Highly commended in Tomorrow’s Workforce was Deloitte for its engaging and effective use of social networking in graduate recruitment. Through Facebook question-and-answer sessions with staff using live video, graduate video blogs and even 30-second film festival, prospective employees have been able to get clear picture of the firm’s culture and its people, leading to improved retention and engagement during the critical first year with the firm.
Other award winners were:
The Skills Highway Award: Supported by the Department of Labour, this recognises workplaces that can demonstrate how helping improve their employees’ reading, writing, maths and communication skills has improved business outcomes. The winner was Auckland firm Cardinal Logistics, which invested in package of initiatives around training and cultural change in an effort to improve communication, reduce errors and boost productivity.
Highly commended was Stevenson Group, which services the quarrying, mining, engineering and construction sectors, for its five-day foundation skills programme Stepping Up.
The Diversity Award: Recognises organisations that really strive to make the most of their diverse workforce and went to Bupa Care Services for its Personal Best training programme that helps staff see life through residents’ and clients’ eyes. The company has 3300 staff working in more than 60 care establishments such as hospitals and rest homes, and the programme was rolled out with the help of 117 facilitators drawn from all levels of the business – 95 percent of them non-managers.
Highly commended was EasiYo Products, where going to work is family affair. Ninety percent of the production team is Tongan, with 24 of them related to each other. EasiYo introduced literacy and numeracy training for production staff last year and is already reaping the benefits, with fewer errors, improved efficiency, productivity and hazard reporting, and staff displaying more confidence.
The Work & Life Award celebrates organisations creating environments in which people have flexibility and autonomy to meet their work commitments and their out-of-work responsibilities. Engineering consultancy URS New Zealand, which has 300 staff in Auckland, Tauranga, Wellington and Christchurch, won for its innovative approach. Staff can take advantage of range of flexible working options such as flexible start and finish times – the most commonly-used provision; compressed weeks of four 10-hour days; tools to work from home; and flexible leave and compensation policy.
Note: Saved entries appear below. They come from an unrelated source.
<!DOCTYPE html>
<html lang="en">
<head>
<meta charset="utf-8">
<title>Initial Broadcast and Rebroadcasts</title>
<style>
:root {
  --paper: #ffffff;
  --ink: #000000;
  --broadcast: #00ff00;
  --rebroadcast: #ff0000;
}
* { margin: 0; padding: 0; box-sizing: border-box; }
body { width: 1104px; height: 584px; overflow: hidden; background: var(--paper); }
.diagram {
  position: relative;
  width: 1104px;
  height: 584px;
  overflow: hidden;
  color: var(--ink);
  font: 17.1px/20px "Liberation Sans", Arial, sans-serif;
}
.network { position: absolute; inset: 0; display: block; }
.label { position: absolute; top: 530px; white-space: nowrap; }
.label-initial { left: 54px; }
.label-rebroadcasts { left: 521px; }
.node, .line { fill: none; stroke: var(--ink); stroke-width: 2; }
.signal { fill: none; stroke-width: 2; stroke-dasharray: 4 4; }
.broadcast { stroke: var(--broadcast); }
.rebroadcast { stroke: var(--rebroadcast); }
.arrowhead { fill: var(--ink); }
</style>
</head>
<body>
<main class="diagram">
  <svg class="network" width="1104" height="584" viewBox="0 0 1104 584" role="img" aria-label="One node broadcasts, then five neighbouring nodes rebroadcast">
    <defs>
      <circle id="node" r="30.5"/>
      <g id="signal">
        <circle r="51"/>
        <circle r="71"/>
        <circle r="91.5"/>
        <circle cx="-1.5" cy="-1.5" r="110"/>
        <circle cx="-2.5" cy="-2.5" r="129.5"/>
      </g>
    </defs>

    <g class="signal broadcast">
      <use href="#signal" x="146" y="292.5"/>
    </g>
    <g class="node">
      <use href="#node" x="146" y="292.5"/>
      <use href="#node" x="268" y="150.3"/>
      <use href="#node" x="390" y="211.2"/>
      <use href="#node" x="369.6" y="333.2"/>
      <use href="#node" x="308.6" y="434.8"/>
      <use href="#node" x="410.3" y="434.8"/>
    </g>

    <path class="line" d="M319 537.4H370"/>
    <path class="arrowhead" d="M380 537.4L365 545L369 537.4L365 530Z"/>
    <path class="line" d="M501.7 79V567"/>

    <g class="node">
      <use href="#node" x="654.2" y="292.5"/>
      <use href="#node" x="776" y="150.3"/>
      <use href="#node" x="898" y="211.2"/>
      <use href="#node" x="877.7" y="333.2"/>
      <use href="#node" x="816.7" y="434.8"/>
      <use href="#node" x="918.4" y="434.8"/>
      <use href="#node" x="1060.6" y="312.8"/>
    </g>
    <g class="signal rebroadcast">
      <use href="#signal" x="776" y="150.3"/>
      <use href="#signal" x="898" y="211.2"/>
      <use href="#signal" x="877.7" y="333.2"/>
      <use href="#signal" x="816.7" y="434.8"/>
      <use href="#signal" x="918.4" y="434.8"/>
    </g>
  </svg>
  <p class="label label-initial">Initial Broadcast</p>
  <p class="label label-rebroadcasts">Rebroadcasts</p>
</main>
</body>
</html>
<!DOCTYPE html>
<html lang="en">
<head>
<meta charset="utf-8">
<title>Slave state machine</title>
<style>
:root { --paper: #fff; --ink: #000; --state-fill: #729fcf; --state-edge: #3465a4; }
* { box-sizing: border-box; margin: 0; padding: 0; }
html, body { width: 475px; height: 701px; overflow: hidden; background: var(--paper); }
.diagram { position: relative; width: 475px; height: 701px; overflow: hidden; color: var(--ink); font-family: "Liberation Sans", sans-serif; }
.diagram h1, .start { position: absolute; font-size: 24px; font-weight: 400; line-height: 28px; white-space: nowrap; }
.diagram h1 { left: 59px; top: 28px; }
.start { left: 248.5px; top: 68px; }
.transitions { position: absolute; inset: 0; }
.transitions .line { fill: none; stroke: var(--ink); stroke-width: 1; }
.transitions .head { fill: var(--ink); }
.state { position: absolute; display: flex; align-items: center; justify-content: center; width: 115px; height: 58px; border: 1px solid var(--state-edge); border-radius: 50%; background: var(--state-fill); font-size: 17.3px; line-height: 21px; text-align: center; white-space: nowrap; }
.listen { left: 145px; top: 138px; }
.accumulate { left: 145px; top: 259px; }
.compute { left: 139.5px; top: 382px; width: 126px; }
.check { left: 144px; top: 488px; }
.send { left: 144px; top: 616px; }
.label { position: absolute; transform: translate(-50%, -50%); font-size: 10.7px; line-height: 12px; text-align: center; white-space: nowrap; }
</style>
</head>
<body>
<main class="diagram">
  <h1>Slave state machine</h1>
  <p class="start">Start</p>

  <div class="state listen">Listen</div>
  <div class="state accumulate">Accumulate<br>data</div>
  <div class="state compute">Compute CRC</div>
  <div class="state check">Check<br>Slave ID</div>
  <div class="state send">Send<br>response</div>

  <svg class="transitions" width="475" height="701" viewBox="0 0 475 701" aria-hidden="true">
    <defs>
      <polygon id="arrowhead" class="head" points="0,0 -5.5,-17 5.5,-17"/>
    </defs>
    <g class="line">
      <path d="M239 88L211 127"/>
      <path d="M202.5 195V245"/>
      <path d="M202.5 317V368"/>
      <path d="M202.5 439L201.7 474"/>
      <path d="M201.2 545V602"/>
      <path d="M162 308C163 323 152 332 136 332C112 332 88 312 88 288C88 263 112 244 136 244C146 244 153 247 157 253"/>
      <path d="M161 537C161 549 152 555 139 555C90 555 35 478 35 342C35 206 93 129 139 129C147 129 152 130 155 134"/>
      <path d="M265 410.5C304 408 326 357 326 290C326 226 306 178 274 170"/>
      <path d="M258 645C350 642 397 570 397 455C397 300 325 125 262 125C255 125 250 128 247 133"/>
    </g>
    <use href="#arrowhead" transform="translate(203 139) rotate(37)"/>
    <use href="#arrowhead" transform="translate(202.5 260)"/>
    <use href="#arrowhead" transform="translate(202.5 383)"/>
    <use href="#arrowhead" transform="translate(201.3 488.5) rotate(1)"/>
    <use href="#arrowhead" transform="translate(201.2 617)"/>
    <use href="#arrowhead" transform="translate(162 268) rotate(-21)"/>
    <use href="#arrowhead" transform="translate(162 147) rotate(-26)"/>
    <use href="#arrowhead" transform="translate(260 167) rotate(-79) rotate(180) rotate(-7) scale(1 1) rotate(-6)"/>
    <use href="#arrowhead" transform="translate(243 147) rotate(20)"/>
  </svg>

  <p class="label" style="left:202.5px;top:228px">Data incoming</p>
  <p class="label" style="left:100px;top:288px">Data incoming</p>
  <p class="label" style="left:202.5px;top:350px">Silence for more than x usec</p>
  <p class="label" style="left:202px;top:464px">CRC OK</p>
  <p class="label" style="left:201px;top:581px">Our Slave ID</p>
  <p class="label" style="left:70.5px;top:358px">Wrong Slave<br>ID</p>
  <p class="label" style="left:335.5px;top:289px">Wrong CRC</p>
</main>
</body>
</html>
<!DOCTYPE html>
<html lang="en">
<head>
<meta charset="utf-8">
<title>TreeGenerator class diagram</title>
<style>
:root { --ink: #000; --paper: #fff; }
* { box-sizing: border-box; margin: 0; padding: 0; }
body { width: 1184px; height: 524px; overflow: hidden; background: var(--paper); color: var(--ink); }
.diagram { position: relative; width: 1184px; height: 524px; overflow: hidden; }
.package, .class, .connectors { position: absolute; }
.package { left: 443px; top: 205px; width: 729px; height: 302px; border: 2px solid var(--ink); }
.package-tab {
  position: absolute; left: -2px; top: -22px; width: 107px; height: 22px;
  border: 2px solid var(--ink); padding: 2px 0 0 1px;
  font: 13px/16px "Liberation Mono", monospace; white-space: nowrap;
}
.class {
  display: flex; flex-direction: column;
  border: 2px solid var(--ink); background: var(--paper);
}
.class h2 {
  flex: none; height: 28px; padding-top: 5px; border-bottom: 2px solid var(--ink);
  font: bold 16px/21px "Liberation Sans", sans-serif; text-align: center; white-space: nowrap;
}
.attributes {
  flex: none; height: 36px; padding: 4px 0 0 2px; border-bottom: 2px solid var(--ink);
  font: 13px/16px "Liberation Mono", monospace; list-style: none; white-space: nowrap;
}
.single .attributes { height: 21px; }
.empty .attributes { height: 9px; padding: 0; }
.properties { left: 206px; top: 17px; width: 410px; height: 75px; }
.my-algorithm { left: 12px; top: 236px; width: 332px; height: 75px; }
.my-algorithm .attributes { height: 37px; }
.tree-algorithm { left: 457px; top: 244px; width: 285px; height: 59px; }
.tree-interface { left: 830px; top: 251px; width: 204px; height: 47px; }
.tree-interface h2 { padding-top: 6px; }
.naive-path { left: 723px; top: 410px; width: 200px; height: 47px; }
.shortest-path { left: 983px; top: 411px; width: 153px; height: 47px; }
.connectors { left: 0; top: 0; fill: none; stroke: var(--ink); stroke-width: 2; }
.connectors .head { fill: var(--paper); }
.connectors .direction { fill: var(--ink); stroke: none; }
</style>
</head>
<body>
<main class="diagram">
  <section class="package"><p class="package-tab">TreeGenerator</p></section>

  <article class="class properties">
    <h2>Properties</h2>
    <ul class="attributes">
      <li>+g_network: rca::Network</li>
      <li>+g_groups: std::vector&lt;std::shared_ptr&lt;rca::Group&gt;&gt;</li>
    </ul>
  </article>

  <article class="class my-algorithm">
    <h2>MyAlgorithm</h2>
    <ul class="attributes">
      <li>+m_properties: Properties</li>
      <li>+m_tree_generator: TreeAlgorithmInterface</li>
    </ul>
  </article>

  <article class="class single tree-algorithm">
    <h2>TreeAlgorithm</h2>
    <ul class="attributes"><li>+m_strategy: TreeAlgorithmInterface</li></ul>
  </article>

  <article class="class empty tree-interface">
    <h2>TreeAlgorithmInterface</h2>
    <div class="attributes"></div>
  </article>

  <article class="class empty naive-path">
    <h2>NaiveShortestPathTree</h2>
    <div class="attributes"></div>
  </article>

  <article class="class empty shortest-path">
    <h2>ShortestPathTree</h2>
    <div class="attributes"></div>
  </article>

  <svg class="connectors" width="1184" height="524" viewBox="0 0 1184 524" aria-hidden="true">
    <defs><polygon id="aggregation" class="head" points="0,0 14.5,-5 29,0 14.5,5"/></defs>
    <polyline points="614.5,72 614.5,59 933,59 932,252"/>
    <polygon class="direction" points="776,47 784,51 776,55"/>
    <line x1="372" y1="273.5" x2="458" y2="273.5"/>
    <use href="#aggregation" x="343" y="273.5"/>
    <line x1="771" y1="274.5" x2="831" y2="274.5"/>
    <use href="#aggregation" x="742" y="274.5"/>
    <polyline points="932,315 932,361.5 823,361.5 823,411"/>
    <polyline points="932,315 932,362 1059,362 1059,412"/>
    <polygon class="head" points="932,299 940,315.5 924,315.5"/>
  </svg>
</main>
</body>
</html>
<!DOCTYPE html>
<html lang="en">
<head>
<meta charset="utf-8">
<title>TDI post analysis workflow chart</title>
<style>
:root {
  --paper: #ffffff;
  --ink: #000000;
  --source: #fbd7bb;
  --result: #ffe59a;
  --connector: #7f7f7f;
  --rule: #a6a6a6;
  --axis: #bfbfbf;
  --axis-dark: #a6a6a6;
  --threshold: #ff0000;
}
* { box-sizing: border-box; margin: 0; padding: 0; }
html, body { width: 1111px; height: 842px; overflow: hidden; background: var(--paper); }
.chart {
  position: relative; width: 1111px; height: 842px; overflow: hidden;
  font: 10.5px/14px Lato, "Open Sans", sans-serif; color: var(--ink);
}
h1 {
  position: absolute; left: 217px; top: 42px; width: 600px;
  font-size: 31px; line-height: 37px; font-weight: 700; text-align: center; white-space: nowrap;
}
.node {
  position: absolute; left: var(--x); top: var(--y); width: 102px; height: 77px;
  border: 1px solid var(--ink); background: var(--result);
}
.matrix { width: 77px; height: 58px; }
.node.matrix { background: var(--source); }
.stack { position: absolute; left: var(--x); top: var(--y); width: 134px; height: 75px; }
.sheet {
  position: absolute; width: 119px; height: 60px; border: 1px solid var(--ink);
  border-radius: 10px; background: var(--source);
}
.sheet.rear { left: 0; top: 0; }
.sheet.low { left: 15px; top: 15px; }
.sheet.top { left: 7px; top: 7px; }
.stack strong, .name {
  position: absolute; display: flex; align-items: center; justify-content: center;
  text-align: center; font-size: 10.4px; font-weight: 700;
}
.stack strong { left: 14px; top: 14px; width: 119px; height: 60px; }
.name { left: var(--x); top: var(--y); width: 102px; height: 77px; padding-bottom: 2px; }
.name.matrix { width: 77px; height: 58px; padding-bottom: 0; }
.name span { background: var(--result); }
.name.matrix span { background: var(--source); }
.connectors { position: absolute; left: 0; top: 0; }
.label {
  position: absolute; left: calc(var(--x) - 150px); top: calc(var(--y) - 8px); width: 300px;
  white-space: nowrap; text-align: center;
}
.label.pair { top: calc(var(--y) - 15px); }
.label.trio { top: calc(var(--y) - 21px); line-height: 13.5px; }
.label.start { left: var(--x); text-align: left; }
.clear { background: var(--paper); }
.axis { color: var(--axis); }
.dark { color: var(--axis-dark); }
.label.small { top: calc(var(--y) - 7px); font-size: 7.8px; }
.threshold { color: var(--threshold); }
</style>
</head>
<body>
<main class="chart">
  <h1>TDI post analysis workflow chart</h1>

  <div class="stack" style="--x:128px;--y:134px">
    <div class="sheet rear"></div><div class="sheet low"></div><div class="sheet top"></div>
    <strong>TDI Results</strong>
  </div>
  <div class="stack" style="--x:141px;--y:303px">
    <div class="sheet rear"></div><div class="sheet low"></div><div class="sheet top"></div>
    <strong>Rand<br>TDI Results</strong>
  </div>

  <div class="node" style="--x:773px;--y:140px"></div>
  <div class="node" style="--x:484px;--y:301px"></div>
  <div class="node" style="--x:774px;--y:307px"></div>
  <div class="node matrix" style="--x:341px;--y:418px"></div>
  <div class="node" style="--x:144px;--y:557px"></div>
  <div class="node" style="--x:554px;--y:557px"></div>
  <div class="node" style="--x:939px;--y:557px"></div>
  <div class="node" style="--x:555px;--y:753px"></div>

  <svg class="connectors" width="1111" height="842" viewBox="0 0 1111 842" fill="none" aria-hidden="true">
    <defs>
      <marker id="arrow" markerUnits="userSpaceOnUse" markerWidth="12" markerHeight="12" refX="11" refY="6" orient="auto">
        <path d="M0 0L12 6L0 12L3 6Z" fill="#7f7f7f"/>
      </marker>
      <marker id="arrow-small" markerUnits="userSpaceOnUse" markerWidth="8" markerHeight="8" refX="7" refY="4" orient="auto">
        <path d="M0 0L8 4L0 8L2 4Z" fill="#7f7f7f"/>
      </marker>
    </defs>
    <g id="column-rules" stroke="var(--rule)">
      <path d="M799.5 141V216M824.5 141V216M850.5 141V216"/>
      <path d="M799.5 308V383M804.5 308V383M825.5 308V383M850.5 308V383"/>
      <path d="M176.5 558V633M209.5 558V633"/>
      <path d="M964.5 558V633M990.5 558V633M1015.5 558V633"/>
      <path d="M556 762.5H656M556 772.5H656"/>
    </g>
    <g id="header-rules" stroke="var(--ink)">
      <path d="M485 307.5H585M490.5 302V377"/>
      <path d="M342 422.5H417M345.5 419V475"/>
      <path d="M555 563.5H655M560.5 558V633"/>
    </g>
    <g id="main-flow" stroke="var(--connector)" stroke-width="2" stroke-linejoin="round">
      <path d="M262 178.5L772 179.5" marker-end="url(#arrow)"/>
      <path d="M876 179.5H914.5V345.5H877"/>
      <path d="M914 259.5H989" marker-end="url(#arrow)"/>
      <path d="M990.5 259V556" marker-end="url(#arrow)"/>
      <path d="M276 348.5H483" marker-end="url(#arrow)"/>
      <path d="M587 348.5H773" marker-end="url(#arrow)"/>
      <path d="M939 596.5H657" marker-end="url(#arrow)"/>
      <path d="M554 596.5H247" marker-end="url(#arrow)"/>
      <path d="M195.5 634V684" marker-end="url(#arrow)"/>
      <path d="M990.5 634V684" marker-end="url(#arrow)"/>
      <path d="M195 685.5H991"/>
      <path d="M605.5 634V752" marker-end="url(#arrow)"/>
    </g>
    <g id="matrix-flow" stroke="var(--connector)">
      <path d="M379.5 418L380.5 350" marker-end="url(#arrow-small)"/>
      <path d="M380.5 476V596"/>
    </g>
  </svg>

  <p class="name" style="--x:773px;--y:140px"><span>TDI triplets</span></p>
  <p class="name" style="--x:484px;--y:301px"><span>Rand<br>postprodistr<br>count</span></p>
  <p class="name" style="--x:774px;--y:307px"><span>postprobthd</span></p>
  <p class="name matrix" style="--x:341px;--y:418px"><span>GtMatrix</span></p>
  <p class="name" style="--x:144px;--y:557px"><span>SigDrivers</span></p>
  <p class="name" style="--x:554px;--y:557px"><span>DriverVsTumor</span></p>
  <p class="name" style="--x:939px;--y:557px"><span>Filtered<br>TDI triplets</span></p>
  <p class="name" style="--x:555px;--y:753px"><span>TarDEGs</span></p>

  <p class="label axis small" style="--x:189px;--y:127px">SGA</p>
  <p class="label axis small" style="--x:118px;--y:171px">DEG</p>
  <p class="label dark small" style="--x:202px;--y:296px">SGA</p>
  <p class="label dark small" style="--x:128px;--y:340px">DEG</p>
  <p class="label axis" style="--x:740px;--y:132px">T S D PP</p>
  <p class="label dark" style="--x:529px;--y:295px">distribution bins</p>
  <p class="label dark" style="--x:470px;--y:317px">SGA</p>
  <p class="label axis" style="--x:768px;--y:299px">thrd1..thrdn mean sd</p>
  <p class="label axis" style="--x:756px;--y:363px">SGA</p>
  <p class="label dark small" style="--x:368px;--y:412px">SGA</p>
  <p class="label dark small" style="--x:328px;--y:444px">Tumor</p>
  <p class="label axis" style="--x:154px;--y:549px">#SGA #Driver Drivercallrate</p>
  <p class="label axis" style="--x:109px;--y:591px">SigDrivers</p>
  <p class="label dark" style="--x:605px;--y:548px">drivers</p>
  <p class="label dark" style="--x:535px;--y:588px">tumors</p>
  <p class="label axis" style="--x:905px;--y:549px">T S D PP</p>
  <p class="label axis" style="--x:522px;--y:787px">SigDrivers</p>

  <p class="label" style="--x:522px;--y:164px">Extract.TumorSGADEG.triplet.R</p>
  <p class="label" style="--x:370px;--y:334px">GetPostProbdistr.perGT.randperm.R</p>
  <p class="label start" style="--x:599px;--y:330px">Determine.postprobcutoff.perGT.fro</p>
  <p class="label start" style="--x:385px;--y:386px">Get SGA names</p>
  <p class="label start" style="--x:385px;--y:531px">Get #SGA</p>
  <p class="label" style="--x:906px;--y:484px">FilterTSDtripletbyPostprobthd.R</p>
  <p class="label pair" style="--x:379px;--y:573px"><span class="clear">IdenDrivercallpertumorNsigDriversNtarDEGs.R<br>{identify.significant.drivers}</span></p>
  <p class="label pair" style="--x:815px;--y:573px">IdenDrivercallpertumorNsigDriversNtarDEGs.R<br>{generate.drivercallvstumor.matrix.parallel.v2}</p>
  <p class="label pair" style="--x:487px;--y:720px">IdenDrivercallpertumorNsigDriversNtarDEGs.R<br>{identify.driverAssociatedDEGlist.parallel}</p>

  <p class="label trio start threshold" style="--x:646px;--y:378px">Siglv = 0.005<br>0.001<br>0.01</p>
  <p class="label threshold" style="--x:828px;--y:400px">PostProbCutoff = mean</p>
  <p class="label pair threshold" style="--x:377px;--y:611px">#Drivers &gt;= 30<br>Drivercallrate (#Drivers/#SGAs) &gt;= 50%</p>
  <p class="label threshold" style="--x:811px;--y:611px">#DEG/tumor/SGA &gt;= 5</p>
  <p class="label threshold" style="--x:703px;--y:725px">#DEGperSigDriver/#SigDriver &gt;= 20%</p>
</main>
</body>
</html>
Highly commended was SKYCITY Auckland for its employee support service Connect, created with input from the company’s 3000 multicultural staf